One of Sega’s biggest problems and I think a major contributor to its eventual downfall is that they were always high on their on supply, they believed in their grand vision just a little too much. This attitude led them to fragment the market by releasing the Sega-CD and later the 32X, add-ons that few people understood and which never really received enough attention from developers to build up a good library of titles.
The Mega-CD was unit that fit either underneath the original Megadrive or alongside the Megadrive II holding the main console in a sort of cradle, it provided a CD-ROM drive which would naturally allow much higher volumes of data to be stored alongside real CD-quality sounds, Full Motion Video (which was mainly grainy and pointless) and some additional graphics horsepower.
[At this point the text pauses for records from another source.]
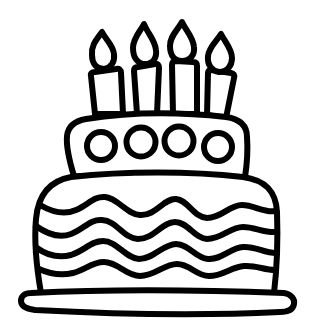
<!DOCTYPE html>
<html lang="en">
<head>
<meta charset="utf-8">
<title>Birthday cake</title>
<style>
:root { --paper: #fff; --ink: #000; }
html, body { margin: 0; background: var(--paper); overflow: hidden; }
.cake { display: block; width: 315px; height: 336px; fill: var(--paper); stroke: var(--ink); stroke-width: 6; stroke-linecap: round; stroke-linejoin: round; }
.icing { fill: none; }
</style>
</head>
<body>
<svg class="cake" viewBox="0 0 315 336" role="img" aria-label="Birthday cake with four candles">
  <g id="candles">
    <path d="M95 114L91 76Q90 72 95 72L116 69Q121 68 121 73L123 114Z"/>
    <path d="M137 114L134 71Q134 67 138 67L155 64Q159 63 159 68L157 114Z"/>
    <path d="M173 114L172 65Q172 61 176 61L193 62Q197 62 197 66L197 114Z"/>
    <path d="M207 115L208 73Q208 70 212 70L231 73Q235 74 234 78L226 118Z"/>
  </g>
  <g id="flames">
    <path d="M102 32C97 39 91 45 92 55C92 64 97 69 104 69C111 68 115 62 114 54C113 45 106 40 102 32Z"/>
    <path d="M144 24C140 32 133 38 133 48C133 58 138 64 145 64C153 64 157 58 156 50C155 40 148 34 144 24Z"/>
    <path d="M182 22C177 31 170 36 170 46C170 56 175 61 182 61C190 61 195 55 194 47C193 37 186 31 182 22Z"/>
    <path d="M221 34C216 42 209 47 208 56C207 65 212 71 219 72C227 72 232 66 232 58C232 49 225 42 221 34Z"/>
  </g>
  <g id="top-tier">
    <path d="M74 176C70 163 66 147 67 136C68 126 75 121 86 119C130 112 180 112 226 117C240 119 247 126 247 137C248 150 247 164 245 177Z"/>
    <circle cx="101" cy="146" r="14"/>
    <circle cx="141" cy="142" r="14.5"/>
    <circle cx="179" cy="141" r="14.5"/>
    <circle cx="218" cy="147" r="14"/>
  </g>
  <g id="bottom-tier">
    <path d="M41 293C37 270 34 241 36 219C38 196 49 181 71 177C125 171 190 171 243 177C265 180 276 191 277 212C278 240 277 268 274 293Z"/>
    <g class="icing">
      <path d="M40 205C52 212 65 215 76 210C88 205 94 196 105 197C118 198 126 214 140 215C156 216 164 198 176 199C188 200 193 217 207 218C222 218 229 205 242 205C254 205 264 213 275 211"/>
      <path d="M36 226C47 234 60 238 71 234C84 229 90 219 102 220C117 221 123 238 138 239C154 239 162 222 175 222C188 222 194 238 207 239C222 239 230 227 243 227C255 227 264 233 276 232"/>
      <path d="M37 248C48 256 59 258 71 255C84 251 91 241 103 241C117 241 125 258 139 259C154 259 163 244 176 244C189 244 195 258 208 259C222 260 230 248 243 247C255 246 264 253 276 253"/>
      <path d="M39 269C50 274 61 276 73 273C85 270 92 262 104 262C118 262 126 276 140 276C155 276 164 264 177 264C190 264 196 276 209 276C223 276 231 267 244 266C256 265 264 270 275 270"/>
    </g>
  </g>
  <path id="plate" d="M31 293C110 289 205 290 284 293C291 294 295 299 294 304C293 310 287 312 280 312C200 316 110 314 35 310C27 309 21 306 21 301C21 296 25 293 31 293Z"/>
</svg>
</body>
</html>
The problem was that most games of the era didn’t really need that and consequently most titles released seemed to be much more like technology showcases than decent playable games (Night Trap I’m looking at you). This time I’m not going to pick a ‘best game’ out of the pile I’ve got because I honestly don’t believe that any of them rate higher than the standard Megadrive titles.
The 32X was a strange beast indeed, meant to up the power of the Megadrive to a 32-bit level it was a mushroom-like lump that was attached directly to the cartridge bay of the main console and in turn took specially designed cartridges itself, there were never really many games available for the 32X and I imagine the whole project lost a lot of money for Sega. Still, some titles really showed off a level of power beyond that of any other equivalent on the standard 4th gen. consoles, found Virtua Racing Deluxe and Doom to be two of the best available.